I take interest in this aspect of her remarks, considering the way and manner in which some of us handle national issues. As the Ambassador noted, some of us unleash unfounded invectives,’ failing to realize that “the wheels of progress cannot turn forward if they are constantly blocked by the stones of pettiness and personal attack whose sole purpose is to prevent things from happening or to preserve political or personal advantage.
Furthermore, we should be aware that after years of devastating conflict, progress would not come overnight. We are all aware that it is easy to destroy than to build, as rebuilding what has been destroyed cannot happen overnight. Although expectations are high, it is worth to note that rebuilding takes time. In her words she said,” Sustainable, broad-based development and true economic prosperity do not happen overnight; indeed, we are fortunate if it happens in a generation. It requires sustained commitment and concentrated focus and lots of patience.”
For example, few days ago, a group of citizens in Nimba County staged a violent protest on the facility of ArcelorMittal, which resulted in the destruction of properties belonging to the company. In this situation, it took the people just few minutes or hours to destroy those valuable properties being used by the company for its operation. To rebuild or re-purchase those items destroyed, would not take the same minutes or hours that were taken to cause such massive destruction that would obviously affect the operation of the company.

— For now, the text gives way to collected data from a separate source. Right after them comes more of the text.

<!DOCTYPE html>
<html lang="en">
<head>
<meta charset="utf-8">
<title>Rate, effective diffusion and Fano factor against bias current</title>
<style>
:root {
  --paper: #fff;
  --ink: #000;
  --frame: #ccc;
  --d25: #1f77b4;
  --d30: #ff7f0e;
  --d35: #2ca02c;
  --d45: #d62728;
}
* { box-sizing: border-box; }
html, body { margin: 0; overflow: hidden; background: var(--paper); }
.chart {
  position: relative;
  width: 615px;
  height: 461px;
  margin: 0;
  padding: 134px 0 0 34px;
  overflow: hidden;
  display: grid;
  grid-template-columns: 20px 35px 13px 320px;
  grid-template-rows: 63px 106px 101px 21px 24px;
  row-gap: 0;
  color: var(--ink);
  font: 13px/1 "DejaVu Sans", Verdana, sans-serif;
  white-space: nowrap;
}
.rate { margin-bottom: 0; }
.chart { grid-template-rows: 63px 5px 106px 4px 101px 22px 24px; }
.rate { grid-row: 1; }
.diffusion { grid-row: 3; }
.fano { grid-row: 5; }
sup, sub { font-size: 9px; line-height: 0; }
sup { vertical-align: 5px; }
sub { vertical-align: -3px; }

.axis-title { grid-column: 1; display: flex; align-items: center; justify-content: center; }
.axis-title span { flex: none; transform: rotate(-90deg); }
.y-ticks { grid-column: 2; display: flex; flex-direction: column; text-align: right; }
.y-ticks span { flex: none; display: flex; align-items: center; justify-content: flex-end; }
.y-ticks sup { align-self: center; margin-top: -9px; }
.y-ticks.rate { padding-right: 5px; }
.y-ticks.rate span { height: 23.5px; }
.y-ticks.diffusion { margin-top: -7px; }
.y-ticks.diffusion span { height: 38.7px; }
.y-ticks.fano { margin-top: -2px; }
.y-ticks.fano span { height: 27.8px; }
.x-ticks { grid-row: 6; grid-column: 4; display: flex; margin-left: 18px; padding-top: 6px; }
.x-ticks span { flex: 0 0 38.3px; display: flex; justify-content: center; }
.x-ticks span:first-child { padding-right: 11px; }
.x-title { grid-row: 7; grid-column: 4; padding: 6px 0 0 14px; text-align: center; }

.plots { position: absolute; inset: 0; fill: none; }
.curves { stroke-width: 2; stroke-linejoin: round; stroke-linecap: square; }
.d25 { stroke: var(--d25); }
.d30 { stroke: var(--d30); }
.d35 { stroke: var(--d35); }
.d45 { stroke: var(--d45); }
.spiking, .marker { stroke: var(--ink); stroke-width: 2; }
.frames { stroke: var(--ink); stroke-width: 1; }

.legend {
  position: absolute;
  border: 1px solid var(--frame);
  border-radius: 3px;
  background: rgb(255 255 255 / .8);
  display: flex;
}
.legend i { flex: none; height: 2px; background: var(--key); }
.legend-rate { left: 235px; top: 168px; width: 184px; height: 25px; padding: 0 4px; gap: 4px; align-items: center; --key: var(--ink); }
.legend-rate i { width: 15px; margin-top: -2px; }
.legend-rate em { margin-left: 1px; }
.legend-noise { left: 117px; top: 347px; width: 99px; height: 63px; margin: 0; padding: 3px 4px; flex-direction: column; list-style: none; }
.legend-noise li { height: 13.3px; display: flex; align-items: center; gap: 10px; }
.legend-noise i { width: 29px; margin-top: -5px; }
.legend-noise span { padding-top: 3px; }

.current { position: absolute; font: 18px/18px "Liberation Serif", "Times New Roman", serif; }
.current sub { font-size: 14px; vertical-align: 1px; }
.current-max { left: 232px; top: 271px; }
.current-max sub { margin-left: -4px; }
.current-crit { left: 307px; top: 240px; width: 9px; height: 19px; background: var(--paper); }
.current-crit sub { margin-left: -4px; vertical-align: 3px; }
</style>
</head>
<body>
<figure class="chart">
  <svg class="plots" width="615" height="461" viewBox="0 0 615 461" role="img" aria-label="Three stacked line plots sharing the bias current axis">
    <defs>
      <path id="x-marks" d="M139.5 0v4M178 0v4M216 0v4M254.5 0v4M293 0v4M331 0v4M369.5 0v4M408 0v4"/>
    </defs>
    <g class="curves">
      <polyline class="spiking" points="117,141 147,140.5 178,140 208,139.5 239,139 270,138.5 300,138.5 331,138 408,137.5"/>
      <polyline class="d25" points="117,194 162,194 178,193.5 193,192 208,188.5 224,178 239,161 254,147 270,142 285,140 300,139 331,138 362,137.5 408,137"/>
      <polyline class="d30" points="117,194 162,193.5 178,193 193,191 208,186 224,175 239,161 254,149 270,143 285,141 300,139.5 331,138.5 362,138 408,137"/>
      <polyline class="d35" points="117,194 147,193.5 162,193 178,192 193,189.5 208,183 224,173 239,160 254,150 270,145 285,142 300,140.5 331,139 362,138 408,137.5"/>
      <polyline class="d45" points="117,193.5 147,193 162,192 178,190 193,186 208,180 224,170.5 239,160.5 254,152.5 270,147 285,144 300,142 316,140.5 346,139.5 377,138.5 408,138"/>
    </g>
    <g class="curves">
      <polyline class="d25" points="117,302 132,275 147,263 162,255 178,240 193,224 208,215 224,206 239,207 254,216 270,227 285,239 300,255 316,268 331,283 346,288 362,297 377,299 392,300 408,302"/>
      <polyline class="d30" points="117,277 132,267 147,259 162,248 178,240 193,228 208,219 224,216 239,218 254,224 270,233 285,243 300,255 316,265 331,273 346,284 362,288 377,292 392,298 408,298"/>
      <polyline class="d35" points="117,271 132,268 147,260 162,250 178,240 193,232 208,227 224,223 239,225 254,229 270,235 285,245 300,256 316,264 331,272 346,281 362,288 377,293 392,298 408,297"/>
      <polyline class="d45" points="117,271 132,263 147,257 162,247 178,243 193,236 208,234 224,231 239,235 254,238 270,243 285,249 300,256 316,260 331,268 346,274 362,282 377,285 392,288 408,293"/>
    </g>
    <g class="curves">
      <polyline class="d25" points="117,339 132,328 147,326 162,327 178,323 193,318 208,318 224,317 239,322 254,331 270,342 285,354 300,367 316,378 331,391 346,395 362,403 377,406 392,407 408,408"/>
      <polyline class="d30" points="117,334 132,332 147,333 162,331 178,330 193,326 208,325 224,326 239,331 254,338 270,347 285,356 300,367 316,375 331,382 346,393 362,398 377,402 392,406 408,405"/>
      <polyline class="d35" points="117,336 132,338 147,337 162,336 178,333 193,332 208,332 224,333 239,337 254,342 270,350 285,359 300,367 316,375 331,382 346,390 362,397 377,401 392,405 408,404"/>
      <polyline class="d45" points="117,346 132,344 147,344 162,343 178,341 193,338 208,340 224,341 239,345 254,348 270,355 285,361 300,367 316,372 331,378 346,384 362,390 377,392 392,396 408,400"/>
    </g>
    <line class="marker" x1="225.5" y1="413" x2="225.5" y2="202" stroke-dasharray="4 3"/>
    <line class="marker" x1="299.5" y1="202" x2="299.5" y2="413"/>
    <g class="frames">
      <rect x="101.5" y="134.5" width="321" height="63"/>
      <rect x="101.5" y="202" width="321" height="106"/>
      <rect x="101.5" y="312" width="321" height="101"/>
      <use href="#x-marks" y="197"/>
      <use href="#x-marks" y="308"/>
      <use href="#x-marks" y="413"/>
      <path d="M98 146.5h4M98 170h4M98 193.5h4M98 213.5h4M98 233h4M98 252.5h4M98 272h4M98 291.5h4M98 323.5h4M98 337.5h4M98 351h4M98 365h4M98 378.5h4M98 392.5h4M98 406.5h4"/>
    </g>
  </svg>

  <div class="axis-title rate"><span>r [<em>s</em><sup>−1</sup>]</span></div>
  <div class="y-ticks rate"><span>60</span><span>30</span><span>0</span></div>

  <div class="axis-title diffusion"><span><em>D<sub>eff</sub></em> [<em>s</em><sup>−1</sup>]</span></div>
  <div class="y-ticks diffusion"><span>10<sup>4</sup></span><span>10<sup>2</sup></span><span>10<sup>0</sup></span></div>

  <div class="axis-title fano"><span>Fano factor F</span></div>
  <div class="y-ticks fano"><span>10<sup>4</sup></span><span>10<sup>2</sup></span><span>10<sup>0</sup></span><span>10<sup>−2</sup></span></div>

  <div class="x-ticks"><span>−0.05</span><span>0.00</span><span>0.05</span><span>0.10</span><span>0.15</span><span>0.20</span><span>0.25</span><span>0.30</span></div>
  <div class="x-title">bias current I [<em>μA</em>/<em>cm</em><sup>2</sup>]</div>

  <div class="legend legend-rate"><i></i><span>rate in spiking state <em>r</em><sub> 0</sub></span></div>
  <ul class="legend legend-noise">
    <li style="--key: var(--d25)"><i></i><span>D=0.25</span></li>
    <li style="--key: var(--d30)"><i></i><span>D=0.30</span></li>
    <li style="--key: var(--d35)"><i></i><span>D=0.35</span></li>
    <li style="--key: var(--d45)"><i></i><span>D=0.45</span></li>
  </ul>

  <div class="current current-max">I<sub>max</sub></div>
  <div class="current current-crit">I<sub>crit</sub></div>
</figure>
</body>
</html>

Actually, given our idiosyncrasies as human beings and also our inclinations, there would always be disagreement on national issues. But as it is always said, ‘We agree to disagree, without resort to any act to tear each other down or create obstacles to national development. As the ambassador noted, this discourse on national issues must be done with “civility and respect.”

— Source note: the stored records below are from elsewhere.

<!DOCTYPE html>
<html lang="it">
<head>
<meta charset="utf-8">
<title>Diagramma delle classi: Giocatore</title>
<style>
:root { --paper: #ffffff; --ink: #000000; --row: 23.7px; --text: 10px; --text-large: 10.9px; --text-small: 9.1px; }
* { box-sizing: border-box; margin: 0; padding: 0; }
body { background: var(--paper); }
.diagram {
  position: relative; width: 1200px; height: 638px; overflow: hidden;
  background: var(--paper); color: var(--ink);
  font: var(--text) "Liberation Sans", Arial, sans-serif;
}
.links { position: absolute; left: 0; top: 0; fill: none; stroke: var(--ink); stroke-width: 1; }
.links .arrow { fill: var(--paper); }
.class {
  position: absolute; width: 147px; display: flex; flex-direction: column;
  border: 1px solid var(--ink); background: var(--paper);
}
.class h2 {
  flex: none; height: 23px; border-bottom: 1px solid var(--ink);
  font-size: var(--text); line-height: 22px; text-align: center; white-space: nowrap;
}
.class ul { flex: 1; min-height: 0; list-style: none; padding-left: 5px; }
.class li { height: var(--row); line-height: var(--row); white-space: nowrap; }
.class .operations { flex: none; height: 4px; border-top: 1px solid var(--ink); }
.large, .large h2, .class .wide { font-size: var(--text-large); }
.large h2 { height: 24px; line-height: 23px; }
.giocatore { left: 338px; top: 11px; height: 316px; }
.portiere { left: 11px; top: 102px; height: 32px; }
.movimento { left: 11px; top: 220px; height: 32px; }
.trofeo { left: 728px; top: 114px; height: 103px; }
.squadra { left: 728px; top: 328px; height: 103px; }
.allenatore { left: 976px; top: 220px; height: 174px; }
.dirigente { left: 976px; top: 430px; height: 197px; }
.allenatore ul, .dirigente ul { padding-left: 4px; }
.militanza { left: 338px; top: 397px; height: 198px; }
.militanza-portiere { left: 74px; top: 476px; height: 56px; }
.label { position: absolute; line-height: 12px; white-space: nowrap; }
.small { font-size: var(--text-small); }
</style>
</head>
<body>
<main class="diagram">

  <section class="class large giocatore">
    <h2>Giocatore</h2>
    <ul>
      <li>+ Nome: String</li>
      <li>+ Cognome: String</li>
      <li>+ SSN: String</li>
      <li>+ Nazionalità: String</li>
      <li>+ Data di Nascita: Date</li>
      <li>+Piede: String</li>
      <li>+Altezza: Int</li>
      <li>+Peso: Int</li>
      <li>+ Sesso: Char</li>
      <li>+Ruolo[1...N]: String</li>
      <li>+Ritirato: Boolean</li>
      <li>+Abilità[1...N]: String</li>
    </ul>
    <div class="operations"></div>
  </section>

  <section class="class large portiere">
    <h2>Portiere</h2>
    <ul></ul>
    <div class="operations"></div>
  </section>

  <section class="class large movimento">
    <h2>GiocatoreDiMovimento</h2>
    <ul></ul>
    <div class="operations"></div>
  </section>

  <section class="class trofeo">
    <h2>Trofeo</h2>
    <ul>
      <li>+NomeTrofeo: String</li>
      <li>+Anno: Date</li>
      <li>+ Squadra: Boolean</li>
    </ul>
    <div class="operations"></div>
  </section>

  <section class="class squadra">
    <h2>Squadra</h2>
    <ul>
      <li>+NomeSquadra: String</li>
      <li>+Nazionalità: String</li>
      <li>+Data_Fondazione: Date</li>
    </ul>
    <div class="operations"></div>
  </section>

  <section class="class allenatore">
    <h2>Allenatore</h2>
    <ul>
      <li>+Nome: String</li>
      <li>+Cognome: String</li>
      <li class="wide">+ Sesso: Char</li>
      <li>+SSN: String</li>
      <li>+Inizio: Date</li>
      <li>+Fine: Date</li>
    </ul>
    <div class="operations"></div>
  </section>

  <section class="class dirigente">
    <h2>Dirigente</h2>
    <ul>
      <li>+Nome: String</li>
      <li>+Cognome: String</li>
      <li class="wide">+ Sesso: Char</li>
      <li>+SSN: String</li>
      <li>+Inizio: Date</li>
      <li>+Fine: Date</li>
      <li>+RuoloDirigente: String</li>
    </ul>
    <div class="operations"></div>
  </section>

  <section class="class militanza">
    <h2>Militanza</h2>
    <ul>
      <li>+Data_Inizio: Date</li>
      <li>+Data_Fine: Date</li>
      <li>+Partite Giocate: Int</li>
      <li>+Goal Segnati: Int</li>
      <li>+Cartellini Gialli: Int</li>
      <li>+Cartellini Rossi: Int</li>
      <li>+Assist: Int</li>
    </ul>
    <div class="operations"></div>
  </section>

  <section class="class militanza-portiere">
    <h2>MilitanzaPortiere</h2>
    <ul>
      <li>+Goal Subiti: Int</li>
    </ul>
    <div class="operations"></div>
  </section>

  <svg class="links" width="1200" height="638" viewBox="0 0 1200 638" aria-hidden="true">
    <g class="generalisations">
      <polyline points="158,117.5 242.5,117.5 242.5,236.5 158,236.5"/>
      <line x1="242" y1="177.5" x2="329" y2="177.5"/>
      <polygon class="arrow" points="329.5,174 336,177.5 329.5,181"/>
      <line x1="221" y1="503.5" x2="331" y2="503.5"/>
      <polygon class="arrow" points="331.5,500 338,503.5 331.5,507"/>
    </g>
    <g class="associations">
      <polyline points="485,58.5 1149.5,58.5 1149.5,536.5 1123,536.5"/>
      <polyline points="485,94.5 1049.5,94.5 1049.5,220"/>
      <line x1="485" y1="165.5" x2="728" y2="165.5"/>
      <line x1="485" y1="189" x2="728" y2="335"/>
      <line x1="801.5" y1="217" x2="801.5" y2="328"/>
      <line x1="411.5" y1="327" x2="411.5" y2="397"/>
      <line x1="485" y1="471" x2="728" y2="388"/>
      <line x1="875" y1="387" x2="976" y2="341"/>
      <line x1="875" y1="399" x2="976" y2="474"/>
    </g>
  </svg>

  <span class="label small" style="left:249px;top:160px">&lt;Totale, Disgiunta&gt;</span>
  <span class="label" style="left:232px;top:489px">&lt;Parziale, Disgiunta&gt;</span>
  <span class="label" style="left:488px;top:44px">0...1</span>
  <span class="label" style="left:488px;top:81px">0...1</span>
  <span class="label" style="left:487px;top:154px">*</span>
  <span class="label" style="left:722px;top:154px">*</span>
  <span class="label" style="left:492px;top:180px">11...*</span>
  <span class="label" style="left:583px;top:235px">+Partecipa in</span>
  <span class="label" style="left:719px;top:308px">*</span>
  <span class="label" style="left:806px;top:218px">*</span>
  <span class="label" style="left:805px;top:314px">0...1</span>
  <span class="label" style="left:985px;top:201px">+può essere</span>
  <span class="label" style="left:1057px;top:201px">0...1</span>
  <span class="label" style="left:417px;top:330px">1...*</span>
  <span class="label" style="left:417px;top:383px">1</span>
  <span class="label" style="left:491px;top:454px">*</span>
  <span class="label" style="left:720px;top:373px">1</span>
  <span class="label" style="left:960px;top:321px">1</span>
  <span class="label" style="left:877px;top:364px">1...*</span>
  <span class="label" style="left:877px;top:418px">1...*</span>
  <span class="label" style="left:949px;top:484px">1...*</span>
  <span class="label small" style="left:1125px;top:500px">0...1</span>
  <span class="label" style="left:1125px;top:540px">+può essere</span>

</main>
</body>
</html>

Acknowledging that expectations are high for progress, we must equally say, as the ambassador recognizes that we have made some progress after years of conflict. Yes, it is true. As the ambassador stated,” But, we all know that there is much more to be done to deliver the promise and benefits of peace and prosperity to all Liberians. Let us all renew our commitment to work together to achieve the promise.

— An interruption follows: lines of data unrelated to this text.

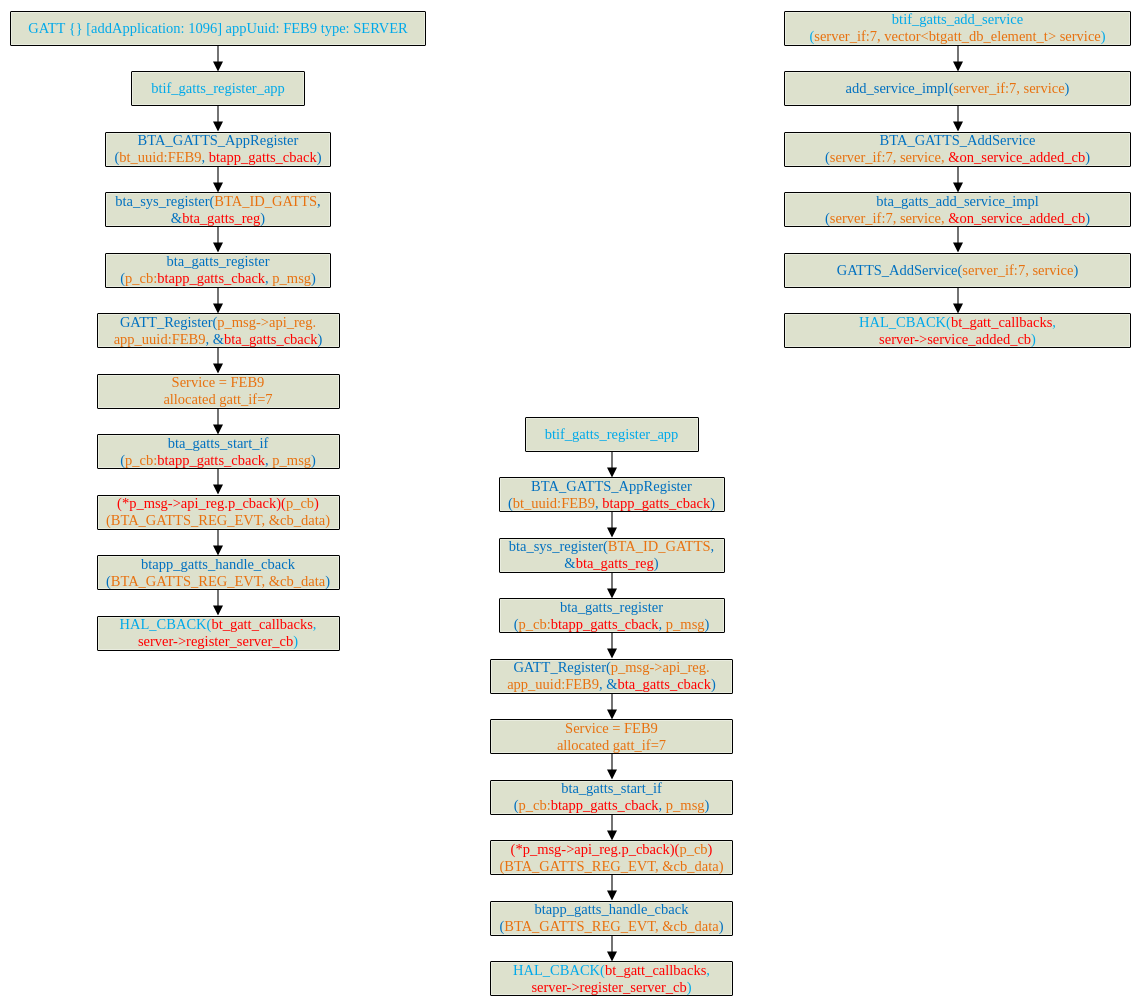
<!DOCTYPE html>
<html lang="en">
<head>
<meta charset="utf-8">
<title>GATT server registration call flow</title>
<style>
:root {
  --paper: #ffffff;
  --node: #dde1cd;
  --ink: #000000;
  --sky: #00a9ea;
  --blue: #0070c0;
  --orange: #e8710f;
  --red: #ff0000;
}
* { box-sizing: border-box; margin: 0; padding: 0; }
html, body { width: 1141px; height: 1007px; overflow: hidden; background: var(--paper); }
.chart {
  position: relative;
  width: 1141px;
  height: 1007px;
  font: 14.5px/17px "Liberation Serif", "Times New Roman", serif;
  color: var(--blue);
}
.flow {
  position: absolute;
  display: flex;
  flex-direction: column;
  align-items: center;
  list-style: none;
}
.register { left: 10px; top: 10.5px; width: 416px; }
.reregister { left: 490px; top: 416.5px; width: 243px; }
.service { left: 784px; top: 10.5px; width: 347px; }
.flow li {
  display: flex;
  flex-direction: column;
  align-items: center;
  height: 60.5px;
}
.node {
  display: flex;
  align-items: center;
  justify-content: center;
  flex: none;
  width: 243px;
  height: 35px;
  border: 1px solid var(--ink);
  border-radius: 1px;
  background: var(--node);
  box-shadow: inset 0 0 0 1px #e9ecdf;
  text-align: center;
  white-space: nowrap;
}
.start { width: 416px; }
.entry { width: 174px; }
.mid { width: 226px; }
.wide { width: 347px; }
.arrow { display: block; flex: none; width: 12px; height: 25.5px; }
.sky { color: var(--sky); }
.blue { color: var(--blue); }
.orange { color: var(--orange); }
.red { color: var(--red); }
.defs { position: absolute; width: 0; height: 0; }
</style>
</head>
<body>
<svg class="defs" aria-hidden="true">
  <defs>
    <symbol id="arrow" viewBox="0 0 12 25.5">
      <line x1="6" y1="0" x2="6" y2="17" stroke="#000" stroke-width="1.1"/>
      <polygon points="1,15.5 11,15.5 6,25.5" fill="#000"/>
    </symbol>
  </defs>
</svg>
<main class="chart">
  <ol class="flow register">
    <li><p class="node start sky">GATT {} [addApplication: 1096] appUuid: FEB9 type: SERVER</p><svg class="arrow"><use href="#arrow"/></svg></li>
    <li><p class="node entry sky">btif_gatts_register_app</p><svg class="arrow"><use href="#arrow"/></svg></li>
    <li><p class="node mid"><span>BTA_GATTS_AppRegister<br>(<span class="orange">bt_uuid:FEB9</span>, <span class="red">btapp_gatts_cback</span>)</span></p><svg class="arrow"><use href="#arrow"/></svg></li>
    <li><p class="node mid"><span>bta_sys_register(<span class="orange">BTA_ID_GATTS</span>,<br>&amp;<span class="red">bta_gatts_reg</span>)</span></p><svg class="arrow"><use href="#arrow"/></svg></li>
    <li><p class="node mid"><span>bta_gatts_register<br>(<span class="orange">p_cb:</span><span class="red">btapp_gatts_cback</span>, <span class="orange">p_msg</span>)</span></p><svg class="arrow"><use href="#arrow"/></svg></li>
    <li><p class="node"><span>GATT_Register(<span class="orange">p_msg-&gt;api_reg.<br>app_uuid:FEB9</span>, &amp;<span class="red">bta_gatts_cback</span>)</span></p><svg class="arrow"><use href="#arrow"/></svg></li>
    <li><p class="node orange">Service = FEB9<br>allocated gatt_if=7</p><svg class="arrow"><use href="#arrow"/></svg></li>
    <li><p class="node"><span>bta_gatts_start_if<br>(<span class="orange">p_cb:</span><span class="red">btapp_gatts_cback</span>, <span class="orange">p_msg</span>)</span></p><svg class="arrow"><use href="#arrow"/></svg></li>
    <li><p class="node red"><span>(*p_msg-&gt;api_reg.p_cback)(<span class="orange">p_cb</span>)<br><span class="orange">(BTA_GATTS_REG_EVT, &amp;cb_data)</span></span></p><svg class="arrow"><use href="#arrow"/></svg></li>
    <li><p class="node"><span>btapp_gatts_handle_cback<br>(<span class="orange">BTA_GATTS_REG_EVT, &amp;cb_data</span>)</span></p><svg class="arrow"><use href="#arrow"/></svg></li>
    <li><p class="node sky"><span>HAL_CBACK(<span class="red">bt_gatt_callbacks</span>,<br><span class="red">server-&gt;register_server_cb</span>)</span></p></li>
  </ol>

  <ol class="flow reregister">
    <li><p class="node entry sky">btif_gatts_register_app</p><svg class="arrow"><use href="#arrow"/></svg></li>
    <li><p class="node mid"><span>BTA_GATTS_AppRegister<br>(<span class="orange">bt_uuid:FEB9</span>, <span class="red">btapp_gatts_cback</span>)</span></p><svg class="arrow"><use href="#arrow"/></svg></li>
    <li><p class="node mid"><span>bta_sys_register(<span class="orange">BTA_ID_GATTS</span>,<br>&amp;<span class="red">bta_gatts_reg</span>)</span></p><svg class="arrow"><use href="#arrow"/></svg></li>
    <li><p class="node mid"><span>bta_gatts_register<br>(<span class="orange">p_cb:</span><span class="red">btapp_gatts_cback</span>, <span class="orange">p_msg</span>)</span></p><svg class="arrow"><use href="#arrow"/></svg></li>
    <li><p class="node"><span>GATT_Register(<span class="orange">p_msg-&gt;api_reg.<br>app_uuid:FEB9</span>, &amp;<span class="red">bta_gatts_cback</span>)</span></p><svg class="arrow"><use href="#arrow"/></svg></li>
    <li><p class="node orange">Service = FEB9<br>allocated gatt_if=7</p><svg class="arrow"><use href="#arrow"/></svg></li>
    <li><p class="node"><span>bta_gatts_start_if<br>(<span class="orange">p_cb:</span><span class="red">btapp_gatts_cback</span>, <span class="orange">p_msg</span>)</span></p><svg class="arrow"><use href="#arrow"/></svg></li>
    <li><p class="node red"><span>(*p_msg-&gt;api_reg.p_cback)(<span class="orange">p_cb</span>)<br><span class="orange">(BTA_GATTS_REG_EVT, &amp;cb_data)</span></span></p><svg class="arrow"><use href="#arrow"/></svg></li>
    <li><p class="node"><span>btapp_gatts_handle_cback<br>(<span class="orange">BTA_GATTS_REG_EVT, &amp;cb_data</span>)</span></p><svg class="arrow"><use href="#arrow"/></svg></li>
    <li><p class="node sky"><span>HAL_CBACK(<span class="red">bt_gatt_callbacks</span>,<br><span class="red">server-&gt;register_server_cb</span>)</span></p></li>
  </ol>

  <ol class="flow service">
    <li><p class="node wide sky"><span>btif_gatts_add_service<br>(<span class="orange">server_if:7, vector&lt;btgatt_db_element_t&gt; service</span>)</span></p><svg class="arrow"><use href="#arrow"/></svg></li>
    <li><p class="node wide"><span>add_service_impl(<span class="orange">server_if:7, service</span>)</span></p><svg class="arrow"><use href="#arrow"/></svg></li>
    <li><p class="node wide"><span>BTA_GATTS_AddService<br>(<span class="orange">server_if:7, service, </span><span class="red">&amp;on_service_added_cb</span>)</span></p><svg class="arrow"><use href="#arrow"/></svg></li>
    <li><p class="node wide"><span>bta_gatts_add_service_impl<br>(<span class="orange">server_if:7, service, </span><span class="red">&amp;on_service_added_cb</span>)</span></p><svg class="arrow"><use href="#arrow"/></svg></li>
    <li><p class="node wide"><span>GATTS_AddService(<span class="orange">server_if:7, service</span>)</span></p><svg class="arrow"><use href="#arrow"/></svg></li>
    <li><p class="node wide sky"><span>HAL_CBACK(<span class="red">bt_gatt_callbacks</span>,<br><span class="red">server-&gt;service_added_cb</span>)</span></p></li>
  </ol>
</main>
</body>
</html>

To conclude, let me say that the message of the Ambassador on that day is that while it is an indisputable fact that ‘there is much more to be done to deliver the benefits of peace and prosperity to all Liberians, this call for collective and civility and respect in our action in this national dialogue, she wants to keep the nation stable and peaceful to achieve greater development.
Equally, the message of the Ambassador must send a signal to the national authorities to buckle up to make sure that the promise made is achieved. The government must take those necessary actions, such as avoid waste, as the President noted recently and improve on its information dissemination to the people to avoid unnecessary actions detrimental to growth and development. Those who find themselves in other branches should realize the “UNITARY” nature of the government and avoid working at variance.
Until this government realizes that there is a need to cut its coat to its measurement and work or manage public expectations by reviewing its priorities, I REST MY CASE.